- Regular Data Backup
It’s important to regularly back up your organisation’s data offsite or offline. This adds an extra layer of security as attackers will need physical access to the storage drives. Should any critical data get encrypted by ransomware, you can safely backup to a previous restore point.
- Monitor Software
Keeping a close eye on current software versions in your environment will help identify outdated packages. These pose as a risk to users and devices, as unpatched software could be vulnerable to attack. Additionally, you can monitor the execution policy of programs in your environment, which will prevent unsigned/unfamiliar binaries from running.
- Monitor Scheduled Tasks
Most ransom scripts run via Scheduled Tasks, so monitoring these within your environment can give you an early advantage in stopping the ransom before it starts.
There are many different types of RaaS on the dark web, but the popular ones to look out for are:
- LockBit – Starting in 2019, LockBit has become a household name in the cyber security industry. Formerly known as ‘ABCD’. LockBit utilises a self-spreading operation to quickly and efficiently ransom a network.
- Egregor – This is believed to be a replacement for Maze RaaS, which was shut down in September 2020. Egregor is targeting mostly European organisations, such as Crytek and Ubisoft.
- REvil – Known for taking ransom money from victims and ignoring the ransom request messages, they put the Evil in REvil. Starting in 2019 by exploiting Oracle WebLogic servers, then evolving to launch an $11 million attack during the Covid pandemic as well as attacking an Apple supplier to steal confidential schematics to upcoming products!
- Dharma – The Dharma family of ransomware are one of the oldest operating gangs, first appearing in 2016. They are known for being the most profitable RaaS solution for a new cybercriminal to partner with (Developers earn 30-40% of any ransom).
How can Aspire help
At Aspire, we offer a range of managed cyber security services to combat all types of online threats. From hosted firewalls and content filtering to advanced threat protection, anti-virus and endpoint detection and response, we will work with you to design and implement a full security solution.

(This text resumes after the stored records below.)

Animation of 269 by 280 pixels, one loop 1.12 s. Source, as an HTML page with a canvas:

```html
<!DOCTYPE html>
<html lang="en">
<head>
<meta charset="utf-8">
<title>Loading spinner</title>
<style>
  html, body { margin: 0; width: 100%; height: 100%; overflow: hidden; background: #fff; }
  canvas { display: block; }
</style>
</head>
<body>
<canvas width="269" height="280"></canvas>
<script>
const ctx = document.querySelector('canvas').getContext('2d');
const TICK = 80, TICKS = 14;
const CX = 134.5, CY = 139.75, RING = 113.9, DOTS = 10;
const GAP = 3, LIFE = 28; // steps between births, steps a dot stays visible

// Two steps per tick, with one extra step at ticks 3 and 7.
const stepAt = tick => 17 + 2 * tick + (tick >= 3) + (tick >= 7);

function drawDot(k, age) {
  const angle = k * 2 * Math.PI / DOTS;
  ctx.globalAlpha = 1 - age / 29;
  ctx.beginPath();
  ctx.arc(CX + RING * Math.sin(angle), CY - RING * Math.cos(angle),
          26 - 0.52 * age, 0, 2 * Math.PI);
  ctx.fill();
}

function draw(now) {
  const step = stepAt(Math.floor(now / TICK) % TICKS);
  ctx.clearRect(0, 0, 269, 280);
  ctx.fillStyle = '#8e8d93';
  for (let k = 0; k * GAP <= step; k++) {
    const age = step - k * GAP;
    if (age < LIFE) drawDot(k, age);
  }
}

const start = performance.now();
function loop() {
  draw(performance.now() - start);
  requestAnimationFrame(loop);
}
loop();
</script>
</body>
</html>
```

We can implement tailored incident response plans, managed next-generation EDR & SIEM, e-mail protection, vulnerability management and more.